- Band D - £1,130.28
- Band E - £1,381.45
- Band F - £1,632.63
- Band G - £1,883.80
- Band H - £2,260.56
Do I have to be present at viewings?
No, you don’t. It used to be the case that estate agencies were happy to leave the homeowner to show prospective buyers around. However, this has now been dispensed with because they won’t necessarily have the property skills and experience of dealing with and selling to a buyer. Therefore, the preference is usually that you should not be present in the home at all, although this can obviously be difficult with infirmity, working from home, and childcare.
The best option is to discuss this with the estate agent when you appoint them, so that you are aware of their expectations for each viewing, and they will be able to work around you if you have to be present in the home. Whether you are present or not, you should still take care not to be too messy and tidy up as much as possible prior to the viewing appointment, so that good impressions are maintained.
Our fixed fees and the 'No Completion, No Fee' guarantee alongside our results-focused solicitors mean that Homeward Legal is your best choice for the conveyancing. Find out more on 0800 038 6699.
When is it appropriate to arrange a conveyancing solicitor to act on our sale?
With a firm offering a 'no move, no fee' conveyancing quote, instructing as early as possible is better. The legal work can then commence very early in the process. Early instruction of a conveyancing solicitor can reduce the likelihood of your transaction aborting.
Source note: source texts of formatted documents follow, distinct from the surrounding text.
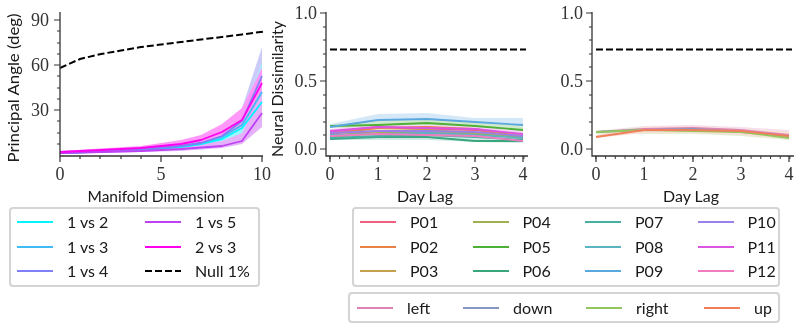
<!DOCTYPE html>
<html lang="en">
<head>
<meta charset="utf-8">
<title>Manifold angle and neural dissimilarity</title>
<style>
:root{
  --ink:#1a1a1a; --axis:#333; --frame:#d4d4d4;
  --d12:#00f5ff; --d13:#3fbcf5; --d14:#7f80f5; --d15:#bf40f5; --d23:#ff00ee;
  --p01:#f0607f; --p02:#e88048; --p03:#c5a04e; --p04:#a0b050; --p05:#4fb038; --p06:#3aa67c;
  --p07:#45b0a2; --p08:#5cb4c0; --p09:#5aa8e0; --p10:#9a80e8; --p11:#dc55e2; --p12:#f07cc0;
  --left:#dc84b8; --down:#8797c4; --right:#92c75c; --up:#f0805c;
}
*{box-sizing:border-box}
body{margin:0;background:#fff}
.figure{position:relative;width:801px;height:330px;overflow:hidden;background:#fff;color:var(--ink);font-family:Lato,"Open Sans",sans-serif}
.plots{position:absolute;left:0;top:0;display:block}
.axis{fill:none;stroke:var(--axis);stroke-width:1.3}
.tick{fill:none;stroke:var(--axis);stroke-width:1.2}
.series{fill:none;stroke-width:1.8;stroke-linejoin:round}
.null{fill:none;stroke:#000;stroke-width:2;stroke-dasharray:7 3}
.num{font:18px "Liberation Serif",serif;fill:#333}
.end{text-anchor:end}
.mid{text-anchor:middle}
.title{font-size:16px;fill:var(--ink);text-anchor:middle}
.legend{position:absolute;display:grid;margin:0;list-style:none;border:2px solid var(--frame);border-radius:4px;background:#fff;font-size:16px;line-height:24px}
.legend li{display:flex;align-items:center;gap:14px;white-space:nowrap}
.legend li::before{content:"";flex:none;width:36px;border-top:2px solid var(--c)}
.legend .dashed::before{height:2px;border:0;background:repeating-linear-gradient(90deg,#000 0 7px,transparent 7px 10px)}
.pairs{left:9px;top:207px;width:251px;height:80px;padding:1px 6px;grid-template:repeat(3,24.5px)/128px 1fr;grid-auto-flow:column}
.people{left:352px;top:207px;width:428px;height:80px;padding:1px 6px;grid-template:repeat(3,24.5px)/repeat(4,112.5px);grid-auto-flow:column}
.directions{left:348px;top:292px;width:432px;height:31px;padding:1px 7px;grid-template:25px/106px 123px 118px 1fr}
</style>
</head>
<body>
<main class="figure">
<svg class="plots" width="801" height="206" viewBox="0 0 801 206" role="img" aria-label="Three line charts: principal angle by manifold dimension, and neural dissimilarity by day lag">
  <defs>
    <g id="lag-axes">
      <path class="axis" d="M326 12V156H528"/>
      <path class="tick" d="M326 13h-6M326 81h-6M326 149h-6M330 156v6M378 156v6M427 156v6M475 156v6M523 156v6"/>
      <path class="tick" d="M326 27h-3M326 40h-3M326 54h-3M326 67h-3M326 95h-3M326 108h-3M326 122h-3M326 135h-3"/>
      <path d="M329.4 157.5H528" fill="none" stroke="#333" stroke-width="3" stroke-dasharray="1 8.7"/>
      <path class="null" d="M330 49.500H526"/>
      <g class="num end">
        <text x="317" y="19">1.0</text><text x="317" y="87">0.5</text><text x="317" y="155">0.0</text>
      </g>
      <g class="num mid">
        <text x="330" y="180">0</text><text x="378" y="180">1</text><text x="427" y="180">2</text><text x="475" y="180">3</text><text x="523" y="180">4</text>
      </g>
      <text class="title" x="425" y="202" textLength="56" lengthAdjust="spacingAndGlyphs">Day Lag</text>
    </g>
  </defs>

  <g id="principal-angle">
    <g opacity=".4">
      <path fill="var(--d14)" d="M60 151L141 147 181 143 201 139 222 130 242 108 262 47V112L242 131 222 142 181 149 60 154Z"/>
      <path fill="var(--d13)" d="M60 151L141 148 181 144 222 134 242 117 262 62V122L242 136 222 144 181 150 60 154Z"/>
      <path fill="var(--d12)" d="M60 152L141 148 181 145 222 137 242 122 262 84V116L242 134 222 144 181 149 60 154Z"/>
      <path fill="var(--d23)" d="M60 151L141 146 181 140 201 135 222 124 242 108 262 68V101L242 127 222 138 181 147 60 154Z"/>
      <path fill="var(--d15)" d="M60 152L141 149 181 146 222 141 242 133 262 90V127L242 144 222 148 181 151 60 154Z"/>
    </g>
    <g class="series">
      <path stroke="var(--d12)" d="M60 153L141 150 181 147 201 144 222 139 242 128 262 102"/>
      <path stroke="var(--d13)" d="M60 153L141 150 181 146 201 143 222 137 242 125 262 92"/>
      <path stroke="var(--d14)" d="M60 153L141 149 181 146 201 143 222 136 242 121 262 76"/>
      <path stroke="var(--d15)" d="M60 153L141 151 181 149 222 146 242 141 262 113"/>
      <path stroke="var(--d23)" d="M60 152L101 150 141 148 181 144 201 140 222 132 242 120 262 83"/>
    </g>
    <path class="null" d="M60 68L80 59 101 54 121 50.500 141 47 161 44.500 181 42 201 39.500 222 37 242 34.500 264 31.500"/>
    <path class="axis" d="M60 12V156H263"/>
    <path class="tick" d="M60 20h-6M60 65h-6M60 110h-6M60 156v6M161 156v6M262 156v6"/>
    <path class="tick" d="M60 31h-3M60 43h-3M60 54h-3M60 76h-3M60 88h-3M60 99h-3M60 121h-3M60 133h-3M60 144h-3M80 156v3M100 156v3M121 156v3M141 156v3M181 156v3M201 156v3M222 156v3M242 156v3"/>
    <g class="num end">
      <text x="49" y="26">90</text><text x="49" y="71">60</text><text x="49" y="116">30</text>
    </g>
    <g class="num mid">
      <text x="60" y="180">0</text><text x="161" y="180">5</text><text x="262" y="180">10</text>
    </g>
    <text class="title" x="156" y="202" textLength="137" lengthAdjust="spacingAndGlyphs">Manifold Dimension</text>
    <text class="title" transform="translate(19 88) rotate(-90)" textLength="149" lengthAdjust="spacingAndGlyphs">Principal Angle (deg)</text>
  </g>

  <g id="dissimilarity-by-person">
    <g opacity=".25">
      <path fill="var(--p09)" d="M330 124L378 114 427 113 475 118 523 118V132L475 128 427 126 378 126 330 128Z"/>
      <path fill="var(--p05)" d="M330 125L378 121 427 119 475 122 523 125V136L475 131 427 128 378 129 330 128Z"/>
      <path fill="var(--p11)" d="M330 129L378 125 427 125 475 126 523 130V140L475 134 427 133 378 132 330 133Z"/>
      <path fill="var(--p10)" d="M330 131L378 128 427 128 475 130 523 133V142L475 137 427 136 378 136 330 136Z"/>
      <path fill="var(--p03)" d="M330 132L378 127 427 127 475 130 523 133V141L475 137 427 135 378 135 330 138Z"/>
      <path fill="var(--p12)" d="M330 134L378 131 427 131 475 133 523 137V143L475 139 427 138 378 138 330 139Z"/>
      <path fill="var(--p07)" d="M330 136L378 134 427 134 475 137 523 139V143L475 142 427 140 378 140 330 140Z"/>
    </g>
    <g class="series">
      <path stroke="var(--p01)" d="M330 132L378 127 427 129 475 130 523 136"/>
      <path stroke="var(--p02)" d="M330 134L378 128 427 127 475 129 523 136"/>
      <path stroke="var(--p03)" d="M330 136L378 131 427 130 475 133 523 138"/>
      <path stroke="var(--p04)" d="M330 137L378 133 427 132 475 134 523 137"/>
      <path stroke="var(--p05)" d="M330 126L378 125 427 123 475 126 523 130"/>
      <path stroke="var(--p06)" d="M330 139L378 137 427 137 475 141 523 141"/>
      <path stroke="var(--p07)" d="M330 138L378 136 427 135 475 137 523 140"/>
      <path stroke="var(--p08)" d="M330 135L378 134 427 133 475 135 523 138"/>
      <path stroke="var(--p09)" d="M330 127L378 120 427 119 475 122 523 125"/>
      <path stroke="var(--p10)" d="M330 133L378 131 427 131 475 132 523 136"/>
      <path stroke="var(--p11)" d="M330 131L378 127 427 128 475 129 523 134"/>
      <path stroke="var(--p12)" d="M330 136L378 134 427 135 475 136 523 141"/>
    </g>
    <use href="#lag-axes"/>
    <text class="title" transform="translate(283 89) rotate(-90)" textLength="136" lengthAdjust="spacingAndGlyphs">Neural Dissimilarity</text>
  </g>

  <g id="dissimilarity-by-direction">
    <g opacity=".25">
      <path fill="var(--left)" d="M596 131L644 126 693 125 741 127 789 130V140L741 135 693 133 644 133 596 134Z"/>
      <path fill="var(--right)" d="M596 131L644 127 693 127 741 129 789 132V140L741 136 693 134 644 134 596 134Z"/>
      <path fill="var(--up)" d="M596 135L644 127 693 126 741 129 789 132V139L741 135 693 133 644 133 596 138Z"/>
    </g>
    <g class="series">
      <path stroke="var(--left)" d="M596 132L644 129 693 128 741 130 789 135"/>
      <path stroke="var(--down)" d="M596 132L644 130 693 129 741 132 789 136"/>
      <path stroke="var(--right)" d="M596 132L644 130 693 131 741 132 789 138"/>
      <path stroke="var(--up)" d="M596 137L644 130 693 130 741 131 789 136"/>
    </g>
    <use href="#lag-axes" x="266"/>
  </g>
</svg>

<ul class="legend pairs">
  <li style="--c:var(--d12)">1 vs 2</li>
  <li style="--c:var(--d13)">1 vs 3</li>
  <li style="--c:var(--d14)">1 vs 4</li>
  <li style="--c:var(--d15)">1 vs 5</li>
  <li style="--c:var(--d23)">2 vs 3</li>
  <li class="dashed">Null 1%</li>
</ul>

<ul class="legend people">
  <li style="--c:var(--p01)">P01</li>
  <li style="--c:var(--p02)">P02</li>
  <li style="--c:var(--p03)">P03</li>
  <li style="--c:var(--p04)">P04</li>
  <li style="--c:var(--p05)">P05</li>
  <li style="--c:var(--p06)">P06</li>
  <li style="--c:var(--p07)">P07</li>
  <li style="--c:var(--p08)">P08</li>
  <li style="--c:var(--p09)">P09</li>
  <li style="--c:var(--p10)">P10</li>
  <li style="--c:var(--p11)">P11</li>
  <li style="--c:var(--p12)">P12</li>
</ul>

<ul class="legend directions">
  <li style="--c:var(--left)">left</li>
  <li style="--c:var(--down)">down</li>
  <li style="--c:var(--right)">right</li>
  <li style="--c:var(--up)">up</li>
</ul>
</main>
</body>
</html>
I am buying a £321000 property in Abergele, how is Stamp Duty Land Tax calculated?
The Stamp Duty you pay is calculated based on the home's price. It is £9630 on a £321000 house in Abergele.
What are searches, and how do they differ from a survey?
Searches are a set of enquiries carried out by your surveyor to various authorities such as the local council, HM Land Registry, etc., and focuses on the impact of the local area on your potential enjoyment of living at the property, while a survey (a HomeBuyer Report or Building Survey) is focused on the structural integrity of the home and its permanent outbuildings and constructions.
While each may throw up similar issues (such as missing planning consents or boundary issues), they are very different and achieve very different purposes.
Our solicitors at Homeward Legal are willing and happy to explain anything you don't understand in the conveyancing, because you need to know what you're getting for our competitively-priced fixed fee. Call our team on 0800 038 6699.
How long on average should I expect it to take my assigned conveyancer to get through all of the conveyancing work for an apartment in a property we are intending to buy in Abergele?
Getting contracts exchanged can take anywhere from around a month and 3 months depending on a number of factors e.g. the speed of the sellers solicitor, or the length of the chain. Homeward Legal's property solicitors in Abergele are very focused on communication completing the process as soon as realistically possible.
What will the Abergele conveyancing solicitor do when the home we am buying is inside the boundary of a conservation area and has unlawful roof aerials fitted?
The local authority searches conducted by the solicitor during the conveyancing process should identify if the property is in a conservation area and any evidence of authorisation for additions to the property will be requested.
What steps can I take to circumvent paying out for stamp duty in Abergele?
SDLT usually must be paid for property purchases over 125,000 pounds. Stamp duty avoidance is not advised, as such schemes are costly and HMRC may challenge a scheme up to six years later.